Workshop facilitated by: DR SUZANNE ZEEDYK
This workshop focuses on listening as a radical act in a culture that focuses on children’s behaviour.
Although ‘listening’ sounds easy and obvious, it can’t be. Otherwise, we’d be better at it, as a society and as a system. So why IS it so tricky for us? Why do we need conferences to remind us of its importance?
Those are the questions Dr. Suzanne Zeedyk will explore in her workshop. She will illuminate just how much British culture focuses on children’s behaviour, rather than their feelings. She will ask how we fell into this cultural habit and how we get out of it. The problem is that a culture that prioritises behaviour aims to meet adults’ needs, not children’s. If that’s true, then the theme of this conference turns out to be a more radical act than we may have realised.
Suzanne believes that seeing ‘listening’ as inherently counter-cultural, even in modern Britain, is a great first step to getting better at it.
ABOUT DR SUZANNE ZEEDYK

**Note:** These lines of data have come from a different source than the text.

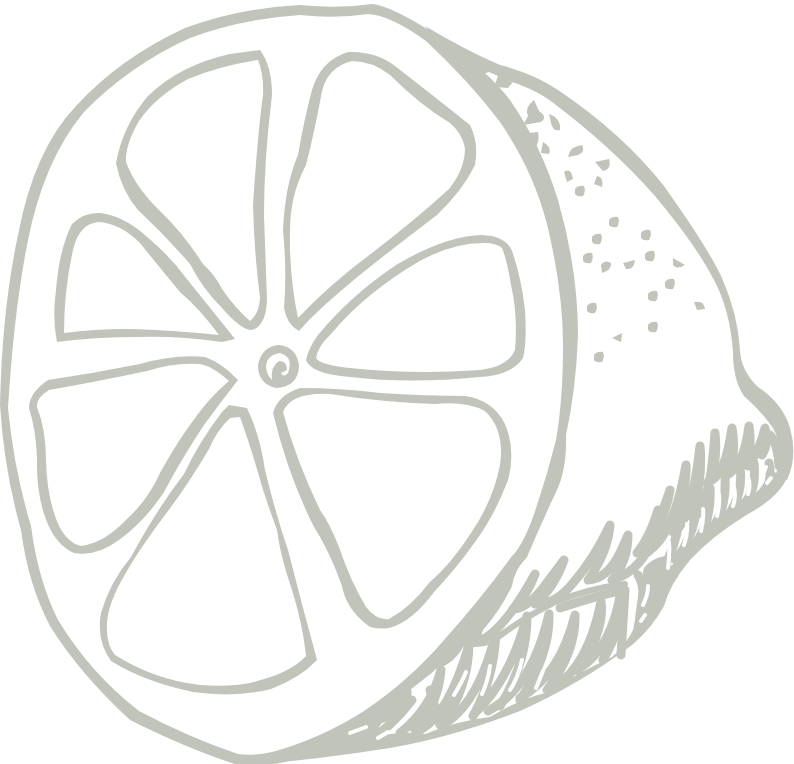
<!DOCTYPE html>
<html lang="en">
<head>
<meta charset="utf-8">
<title>Lemon half</title>
<style>
:root { --ink: #c1c4ba; --paper: #ffffff; }
html, body { margin: 0; background: var(--paper); overflow: hidden; }
.lemon { display: block; width: 794px; height: 764px; }
.ink { fill: var(--ink); fill-rule: evenodd; }
.gap { fill: var(--paper); }
.hatch { fill: none; stroke: var(--ink); stroke-width: 9; stroke-linecap: round; stroke-linejoin: round; }
.slit { fill: none; stroke: var(--paper); stroke-width: 6; stroke-linecap: round; }
</style>
</head>
<body>
<svg class="lemon" viewBox="0 0 794 764" role="img" aria-label="Ink drawing of a lemon cut in half">
  <defs>
    <path id="pip" d="M-5-2Q-2-6 4-5Q6 0 3 5Q-3 6-5 3Z"/>
  </defs>

  <g id="body-outline" class="ink">
    <path d="M425 26Q465 50 500 65Q535 74 558 90Q622 133 664 186Q708 248 722 278Q738 315 740 350Q741 371 758 387Q783 404 790 428Q798 456 787 480L776 474Q784 448 773 428Q762 412 744 396Q733 380 733 352Q730 310 714 280Q696 245 655 196Q610 145 548 99Q530 87 503 79L513 82L508 88L494 87L498 76L489 72L482 74L495 88L480 92Z"/>
  </g>

  <g id="shade-base" class="ink">
    <path d="M787 478Q778 498 748 514Q712 536 690 560Q670 584 664 606Q652 628 632 645Q580 684 520 711Q450 738 390 748Q320 759 260 764L235 764L268 754Q320 742 365 716Q395 697 410 686Q414 695 408 704Q396 720 382 723Q375 730 383 735Q410 731 425 734Q460 720 490 717Q520 699 545 693Q580 672 612 657Q626 645 634 628Q637 596 644 568Q652 558 665 556Q667 575 678 558Q690 539 704 529Q730 514 742 501Q762 494 770 470Z"/>
    <path d="M527 556L517 561Q497 590 478 606Q448 647 420 673L440 668Q455 662 464 646Q485 649 493 642Q478 642 483 630Q500 611 512 586Q514 571 527 556Z"/>
  </g>

  <g id="rind" class="ink">
    <path d="M235 764Q188 749 130 720Q80 674 50 626Q28 584 21 530Q4 470 0 405Q2 310 18 235Q34 150 76 106Q120 58 185 28Q240 8 300 5Q338 9 372 4Q390 5 440 37Q486 69 510 100Q541 145 558 200Q578 270 578 335Q576 390 566 435Q567 470 556 492Q541 524 527 557Q480 614 434 671Q380 715 330 744Q290 764 270 764ZM238 754Q190 738 139 711Q91 674 58 620Q38 580 31 526Q14 470 8 408Q14 310 28 240Q44 160 84 112Q130 65 190 38Q240 19 300 15Q335 19 368 14Q390 15 426 41Q470 82 500 122Q533 170 547 224Q563 290 563 345Q563 400 556 440Q546 480 532 520Q521 548 512 556Q480 600 444 640Q410 680 364 711Q320 739 272 752Q255 756 238 754Z"/>
  </g>

  <g id="segments" class="ink">
    <path d="M260 50Q272 66 272 95Q264 160 264 215L267 300Q266 326 252 330Q241 330 222 308Q202 288 190 264Q165 235 138 210Q121 190 116 163Q123 125 148 96Q180 65 230 54ZM258 60Q220 66 188 79Q155 97 139 121Q125 145 126 162Q135 187 161 212Q183 233 203 264Q215 275 222 289Q236 309 250 321Q259 314 260 298Q254 250 253 205Q258 130 263 95Q264 75 258 60Z"/>
    <path d="M348 52Q376 51 395 66Q435 97 470 125Q479 143 475 165Q463 190 437 215Q400 243 366 270Q329 300 308 321L299 331Q287 325 284 308Q287 270 283 230Q285 185 298 155Q304 120 312 90Q321 60 348 52ZM352 61Q328 67 322 91Q315 130 306 165Q290 195 290 230Q289 275 298 318Q330 284 372 253Q415 220 449 189Q465 169 465 148Q462 133 450 123Q420 105 390 75Q372 61 352 61Z"/>
    <path d="M100 213Q124 216 146 236Q170 256 186 278Q207 304 235 339L222 342Q180 336 139 337Q95 337 57 342Q52 318 56 290Q59 250 72 224Q84 212 100 213ZM98 222Q79 224 73 250Q64 290 64 333Q110 327 155 330Q190 332 219 335Q200 309 180 292Q160 268 140 243Q120 223 98 222Z"/>
    <path d="M482 235Q506 236 512 251Q521 276 525 310Q527 343 523 358Q512 375 480 377Q410 384 350 377Q311 374 306 360Q309 347 318 335Q350 296 396 265Q445 236 482 235ZM484 243Q445 243 405 270Q360 299 331 334Q318 346 316 358Q320 365 350 368Q415 375 480 370Q508 367 515 350Q518 315 511 285Q507 260 502 248Q496 243 484 243Z"/>
    <path d="M238 380Q222 363 205 357Q175 354 140 364Q95 373 48 380Q29 393 29 408Q36 430 37 458Q36 495 47 522Q56 545 74 553Q96 557 119 540Q145 521 164 492Q182 458 204 425Q220 403 238 380ZM229 381Q211 365 199 364Q175 362 147 371Q95 382 49 390Q36 398 37 407Q46 430 46 460Q47 500 59 526Q68 543 81 546Q104 543 126 520Q148 500 160 473Q178 440 198 414Q212 395 229 381Z"/>
    <path d="M273 413Q278 395 300 388Q340 388 380 393Q425 396 465 396Q493 400 505 424Q516 450 508 480Q495 515 475 542Q455 570 434 592Q412 622 389 628Q372 630 366 624Q346 608 342 586Q330 552 313 525Q288 475 273 413ZM283 412Q296 460 320 510Q330 524 339 547Q350 580 366 607Q377 621 389 619Q411 607 429 583Q452 563 471 533Q493 501 500 465Q505 430 485 411Q466 401 435 404Q380 402 330 394Q291 392 283 412Z"/>
    <path d="M222 412L229 405L247 408Q260 435 265 470Q276 515 288 550Q302 605 317 660Q300 678 271 689Q235 698 193 692Q145 682 111 661Q96 640 101 613Q110 582 131 557Q157 509 184 474Q199 442 222 412ZM240 417L230 418Q217 430 209 449Q189 483 168 511Q140 548 127 571Q105 607 107 630Q107 645 115 655Q155 680 200 685Q238 688 264 679Q292 671 306 656Q303 625 292 590Q280 555 277 530Q266 500 261 483Q251 447 240 417Z"/>
  </g>

  <g id="core" class="ink">
    <path d="M279 345Q297 347 299 366Q298 387 276 388Q258 384 258 365Q262 346 279 345ZM280 353Q267 355 266 366Q266 374 272 380Q270 367 279 361Q287 361 287 370L281 373Q283 378 288 373Q294 357 280 353Z"/>
  </g>

  <g id="peel-pores" class="ink">
    <path d="M534 100L539 111Q548 117 541 122Q535 123 523 125L528 116Q524 108 534 100Z"/>
    <path d="M549 114Q561 118 560 130Q553 132 551 123Z"/>
    <path d="M529 133L538 132Q540 142 535 148ZM543 142Q552 147 549 154L541 153Z"/>
    <path d="M568 157Q570 146 582 145Q586 152 578 155ZM595 162L609 159Q612 169 603 171Z"/>
    <path d="M564 172Q571 167 573 179L567 182ZM597 176Q604 177 602 187L594 184Z"/>
    <use href="#pip" x="580" y="191"/>
    <use href="#pip" x="614" y="222"/>
    <use href="#pip" x="597" y="239"/>
    <use href="#pip" x="646" y="235"/>
    <use href="#pip" x="588" y="258"/>
    <path d="M601 265Q605 259 611 263Q612 270 602 273ZM623 263L635 260Q634 270 626 269Z"/>
    <use href="#pip" x="650" y="256"/>
    <path d="M673 258L685 265Q677 270 673 265Z"/>
    <use href="#pip" x="670" y="284"/>
    <use href="#pip" x="653" y="296"/>
    <path d="M694 302Q704 300 705 309L697 310Z"/>
    <use href="#pip" x="592" y="308"/>
    <use href="#pip" x="653" y="327"/>
    <path d="M612 338L622 333L621 342Z"/>
    <use href="#pip" x="599" y="357"/>
  </g>

  <g id="upper-hatching" class="hatch">
    <path d="M482 640Q506 627 535 574Q528 594 513 609Q525 610 543 588L564 560Q554 588 535 604Q555 605 573 583Q594 559 610 525Q608 552 588 580Q607 579 620 553L628 535Q628 561 612 580Q637 573 651 544L670 490Q666 515 648 552"/>
    <path d="M497 638Q520 620 555 602Q590 588 625 584" stroke-width="6"/>
    <path d="M650 550Q674 533 686 465Q687 493 673 532Q691 526 700 446Q703 474 693 518Q710 508 715 433Q718 465 708 485"/>
    <path d="M658 510Q650 537 637 553M708 482Q725 477 732 428Q737 455 727 475M730 473Q744 463 749 426Q752 444 747 465M748 466Q760 450 765 428Q769 444 762 455M770 435Q778 444 779 466"/>
  </g>

  <g id="lower-hatching" class="hatch">
    <path d="M343 740Q365 727 380 715M370 740Q393 725 412 700M400 733Q430 710 441 670Q438 705 415 730M418 731Q448 717 469 645Q468 690 441 725M446 723Q480 700 496 632Q494 679 473 716M475 713Q510 680 527 616Q527 663 500 706"/>
    <path d="M488 711Q532 688 549 614Q550 655 520 700M520 698Q560 675 575 615Q576 652 547 690M553 688Q588 667 601 602Q605 630 578 671M580 668Q612 647 621 591Q627 617 603 660M430 690L440 725"/>
    <path d="M560 608Q602 594 625 590L621 655M638 575Q648 590 638 628M650 570Q661 595 648 622"/>
    <path d="M660 575Q676 548 679 520M676 560Q694 535 696 510M693 547Q712 523 710 488M708 533Q727 514 725 475M725 520Q744 496 740 467M740 507Q757 495 754 463M756 500Q774 488 769 463"/>
  </g>

  <g id="nose-highlights" class="slit">
    <path d="M643 605Q648 595 648 586M641 621L645 615M668 568Q670 553 669 542M684 545Q688 534 687 524M701 531Q704 518 703 509M717 516Q721 500 718 490M733 506Q737 495 733 484M748 494Q751 485 748 477M763 474L766 467M767 483L771 478" stroke-width="4"/>
    <path d="M350 733L366 727M378 738L388 732M454 695Q462 682 466 672M482 694Q488 681 490 666M510 690Q518 678 522 660M536 688L543 671" stroke-width="4"/>
  </g>
</svg>
</body>
</html>
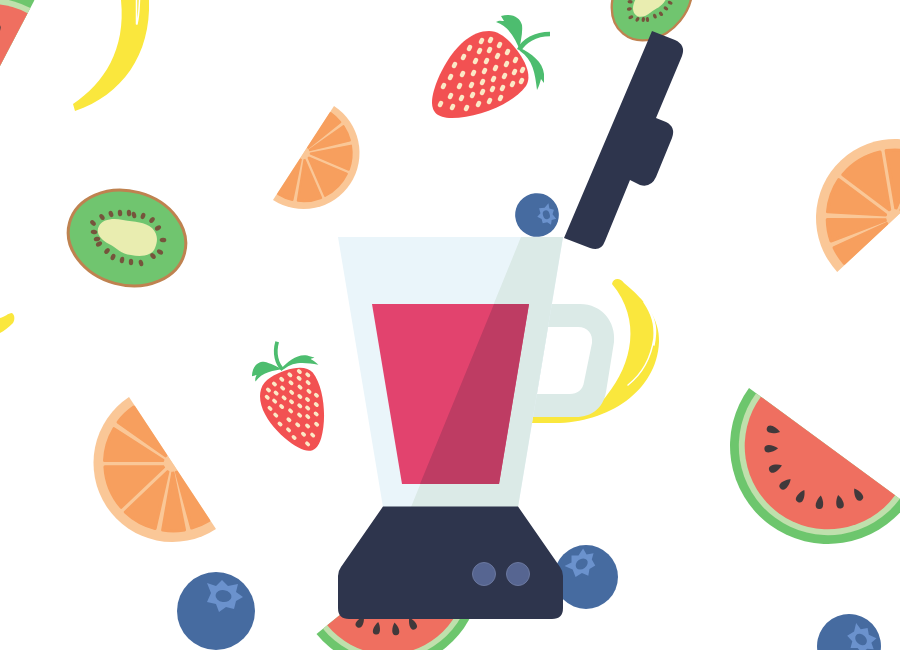
<!DOCTYPE html>
<html lang="en">
<head>
<meta charset="utf-8">
<title>Fruit smoothie blender</title>
<style>
:root {
  --paper: #ffffff;
  --navy: #2e354d;
  --button: #566591;
  --glass: #eaf5fa;
  --glass-shade: #dbeae7;
  --juice: #e2436e;
  --juice-shade: #be3c63;
  --orange: #f79f5e;
  --orange-rind: #fac797;
  --melon: #ef6f60;
  --melon-pith: #bfe0ac;
  --melon-rind: #6dc66d;
  --melon-seed: #41393b;
  --kiwi: #70c56f;
  --kiwi-skin: #bf8250;
  --kiwi-core: #e9edb0;
  --kiwi-seed: #76543c;
  --strawberry: #f25152;
  --strawberry-seed: #fbe9c6;
  --leaf: #4dbd6f;
  --banana: #fae73d;
  --blueberry: #466ba0;
  --crown: #6b92cd;
}
html, body { margin: 0; background: var(--paper); }
body { width: 900px; height: 650px; overflow: hidden; }
svg { display: block; }
.navy { fill: var(--navy); }
.button { fill: var(--button); stroke: #6b789f; }
.glass { fill: var(--glass); }
.glass-shade { fill: var(--glass-shade); }
.juice { fill: var(--juice); }
.juice-shade { fill: var(--juice-shade); }
.orange-rind { fill: var(--orange-rind); }
.orange { fill: var(--orange); stroke: var(--orange); stroke-width: 4; stroke-linejoin: round; }
.melon { fill: var(--melon); }
.melon-pith { fill: var(--melon-pith); }
.melon-rind { fill: var(--melon-rind); }
.melon-seed { fill: var(--melon-seed); }
.kiwi { fill: var(--kiwi); stroke: var(--kiwi-skin); stroke-width: 3; }
.kiwi-core { fill: var(--kiwi-core); }
.kiwi-seed { fill: var(--kiwi-seed); }
.strawberry { fill: var(--strawberry); }
.strawberry-seeds { fill: none; stroke: var(--strawberry-seed); stroke-width: 4.4; stroke-linecap: round; }
.leaf { fill: var(--leaf); }
.stem { fill: none; stroke: var(--leaf); stroke-width: 4.6; }
.banana { fill: var(--banana); }
.shine { fill: none; stroke: var(--paper); stroke-width: 1.5; stroke-linecap: round; }
.blueberry { fill: var(--blueberry); }
.crown { fill: var(--crown); }
</style>
</head>
<body>
<svg width="900" height="650" viewBox="0 0 900 650" role="img" aria-label="Blender filled with red smoothie, surrounded by falling fruit">
  <defs>
    <g id="orange-half">
      <path class="orange-rind" d="M-100 0A100 100 0 0 0 100 0Z"/>
      <g class="orange">
        <path d="M12 2L86 2A86 86 0 0 1 82 25Z"/>
        <path d="M10 6L79 34A86 86 0 0 1 64 57Z"/>
        <path d="M6 11L57 64A86 86 0 0 1 19 84Z"/>
        <path d="M-2 12L11 85A86 86 0 0 1 -43 74Z"/>
        <path d="M-9 8L-50 70A86 86 0 0 1 -77 38Z"/>
        <path d="M-12 2L-81 29A86 86 0 0 1 -86 2Z"/>
      </g>
      <path class="orange-rind" d="M-11 0A11 11 0 0 0 11 0Z"/>
    </g>

    <path id="melon-seed" class="melon-seed" d="M51 0C56 -4 65 -6 65 0C65 6 56 4 51 0Z"/>
    <g id="melon-half">
      <path class="melon-rind" d="M-100 0A100 100 0 0 0 100 0Z"/>
      <path class="melon-pith" d="M-91 0A91 91 0 0 0 91 0Z"/>
      <path class="melon" d="M-85 0A85 85 0 0 0 85 0Z"/>
      <use href="#melon-seed" transform="rotate(22)"/>
      <use href="#melon-seed" transform="rotate(42)"/>
      <use href="#melon-seed" transform="rotate(62)"/>
      <use href="#melon-seed" transform="rotate(82)"/>
      <use href="#melon-seed" transform="rotate(102)"/>
      <use href="#melon-seed" transform="rotate(121)"/>
      <use href="#melon-seed" transform="rotate(141)"/>
      <use href="#melon-seed" transform="rotate(160)"/>
    </g>

    <ellipse id="kiwi-seed" class="kiwi-seed" rx="2.2" ry="3.3"/>
    <g id="kiwi-half">
      <ellipse class="kiwi" rx="59.5" ry="47" transform="rotate(15)"/>
      <path class="kiwi-core" d="M-28 -12C-24 -19 -14 -20 -4 -18C8 -16 18 -16 25 -10C31 -4 31 3 28 10C25 18 14 19 4 17C-6 16 -10 10 -18 6C-26 2 -32 -5 -28 -12Z"/>
      <use href="#kiwi-seed" transform="translate(-16 -24) rotate(-20)"/>
      <use href="#kiwi-seed" transform="translate(-7 -25) rotate(-5)"/>
      <use href="#kiwi-seed" transform="translate(2 -25) rotate(-5)"/>
      <use href="#kiwi-seed" transform="translate(7 -23) rotate(-15)"/>
      <use href="#kiwi-seed" transform="translate(16 -22) rotate(20)"/>
      <use href="#kiwi-seed" transform="translate(25 -18) rotate(40)"/>
      <use href="#kiwi-seed" transform="translate(31 -10) rotate(60)"/>
      <use href="#kiwi-seed" transform="translate(36 2) rotate(88)"/>
      <use href="#kiwi-seed" transform="translate(33 14) rotate(-60)"/>
      <use href="#kiwi-seed" transform="translate(26 18) rotate(-40)"/>
      <use href="#kiwi-seed" transform="translate(14 25) rotate(-15)"/>
      <use href="#kiwi-seed" transform="translate(4 24)"/>
      <use href="#kiwi-seed" transform="translate(-5 22) rotate(10)"/>
      <use href="#kiwi-seed" transform="translate(-14 19) rotate(25)"/>
      <use href="#kiwi-seed" transform="translate(-20 13) rotate(40)"/>
      <use href="#kiwi-seed" transform="translate(-28 6) rotate(60)"/>
      <use href="#kiwi-seed" transform="translate(-30 1) rotate(75)"/>
      <use href="#kiwi-seed" transform="translate(-33 -6) rotate(-80)"/>
      <use href="#kiwi-seed" transform="translate(-34 -15) rotate(-45)"/>
      <use href="#kiwi-seed" transform="translate(-25 -21) rotate(-35)"/>
    </g>

    <g id="strawberry">
      <path class="strawberry" d="M432 102C432 84 456 31 489 31C501 31 511 42 519 53C528 66 531 78 526 86C512 105 476 118 452 118C436 118 432 111 432 102Z"/>
      <path class="strawberry-seeds" d="M482 40l-1 2M491 39l-1 2M470 47l-1 2M480 50l-1 2M490 49l-1 2M500 44l-1 2M464 56l-1 2M476 60l-1 2M487 60l-1 2M498 55l-1 2M508 51l-1 2M455 64l-1 2M463 73l-1 2M474 72l-1 2M485 70l-1 2M496 67l-1 2M507 63l-1 2M516 59l-1 2M451 76l-1 2M460 85l-1 2M472 84l-1 2M483 81l-1 2M494 78l-1 2M505 75l-1 2M515 71l-1 2M523 69l-1 2M444 85l-1 2M451 95l-1 2M462 97l-1 2M473 94l-1 2M483 91l-1 2M493 88l-1 2M503 87l-1 2M513 83l-1 2M522 80l-1 2M441 103l-1 2M453 106l-1 2M467 107l-1 2M479 103l-1 2M490 100l-1 2M501 97l-1 2"/>
      <path class="stem" d="M519 50C524 41 535 34 550 34"/>
      <path class="leaf" d="M520 51C516 40 509 26 496 22C499 20 502 21 504 21C503 19 502 18 501 16C513 13 520 18 522 25C523 34 520 42 520 48C531 53 543 62 544 74C544 78 544 81 544 83C543 82 542 80 541 79C540 83 539 86 537 90C535 73 533 60 520 51Z"/>
    </g>

    <g id="blueberry">
      <circle class="blueberry" r="39"/>
      <path class="crown" d="M-9 -28L0 -25L6 -31L12 -25L22 -27L20 -19L27 -14L20 -10L18 -2L10 -4L3 1L0 -7L-9 -9L-5 -18Z"/>
      <ellipse class="blueberry" cx="7.5" cy="-15" rx="8" ry="6" transform="rotate(8 7 -15)"/>
    </g>
  </defs>

  <g id="fruit">
    <use href="#melon-half" transform="translate(-11 87) rotate(117.6) scale(.98)"/>
    <use href="#melon-half" transform="translate(828 446) rotate(36.3) scale(.98)"/>
    <use href="#melon-half" transform="translate(388 576) rotate(-39) scale(.92)"/>

    <use href="#orange-half" transform="translate(172.5 463) rotate(56.6) scale(.79)"/>
    <use href="#orange-half" transform="translate(303.5 153) rotate(-57) scale(.56)"/>
    <use href="#orange-half" transform="translate(895 218) rotate(137) scale(.79)"/>

    <use href="#kiwi-half" transform="translate(127 238)"/>
    <use href="#kiwi-half" transform="translate(652 -2) rotate(-66) scale(.77)"/>

    <use href="#strawberry"/>
    <use href="#strawberry" transform="translate(283 369) rotate(-74) scale(.82) translate(-520 -50)"/>

    <g id="banana-top">
      <path class="banana" d="M121 0C126 50 104 83 73 104L75 111C122 95 151 55 149 0Z"/>
      <path class="shine" d="M136.500 0V24M139.500 0C139 10 139 16 137 24"/>
    </g>
    <path id="banana-edge" class="banana" d="M0 318C5 317 8 313 12 313C15 315 15 320 13 323C9 327 4 331 0 333Z"/>
    <g id="banana-right">
      <path class="banana" d="M612 284C613 278 620 277 624 283C645 300 660 319 659 342C657 391 608 423 555 423H530V414C570 417 596 412 607 395C632 364 642 320 612 284Z"/>
      <path class="shine" d="M644 302C652 314 655 324 654 338C651 358 642 374 628 385M648 307C656 321 657 330 654 345"/>
    </g>

    <use href="#blueberry" transform="translate(216 611)"/>
    <use href="#blueberry" transform="translate(586 577) rotate(-45) scale(.82)"/>
    <use href="#blueberry" transform="translate(849 646) rotate(35) scale(.82)"/>
  </g>

  <g id="blender">
    <path id="lid" class="navy" d="M652 31L675 40Q686 45 682 56L656 118L666 122Q676 127 672 138L656 177Q651 188 640 185L630 180L605 241Q601 252 590 248L564 238Z"/>
    <path id="handle" class="glass-shade" fill-rule="evenodd" d="M548 304H580C602 304 616 322 614 342L606 392C603 408 592 417 576 417H530ZM548 327H578C588 327 593 334 592 343L584 382C583 390 577 394 570 394H537Z"/>
    <g id="jar">
      <polygon class="glass" points="338,237 563,237 518,507 383,507"/>
      <polygon class="glass-shade" points="521,237 563,237 518,507 411,507"/>
      <polygon class="juice" points="372,304 529,304 499,484 402,484"/>
      <polygon class="juice-shade" points="494,304 529,304 499,484 420,484"/>
    </g>
    <g id="base">
      <path class="navy" d="M383 506.500H518L560 567Q563 571 563 576V608Q563 619 552 619H349Q338 619 338 608V576Q338 571 341 567Z"/>
      <circle class="button" cx="484" cy="574" r="11.5"/>
      <circle class="button" cx="518" cy="574" r="11.5"/>
    </g>
    <use href="#blueberry" transform="translate(537 215) rotate(62) scale(.56)"/>
  </g>
</svg>
</body>
</html>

Dr. Suzanne Zeedyk is a research scientist fascinated by babies’ innate capacity to communicate. Since 1993, she has been based at the University of Dundee, Scotland, within the School of Psychology, where she now holds an honorary post. In 2011, she stepped away from full time academic work in order to set up her own independent training enterprise to disseminate what she calls the Science of Connection. Humans beings are born connected, and as a species we have a physiological need for emotional connection in order to lead happy, healthy lives. Suzanne thought the public deserved to understand the science that gives depth to these insights. In 2014, she expanded her reach by founding the organisation connected baby, which enabled her team to create events and resources that support her message.
We estimate that, in the past 10 years, well over 100,000 people have heard her speak live, and many more have watched videos or read her books and blogs. Suzanne brings to her work her awareness of the latest discoveries on infant communicative capacities and brain development, as well as her own research expertise on parent-infant relationships and the socio-political contexts within which scientific information emerges.
Suzanne now works closely with organisations throughout the world, holding on to the same goal with which she set out: We need to increase awareness of the decisions we take about caring for children, because they are integrally connected to our vision for the kind of society we wish to build.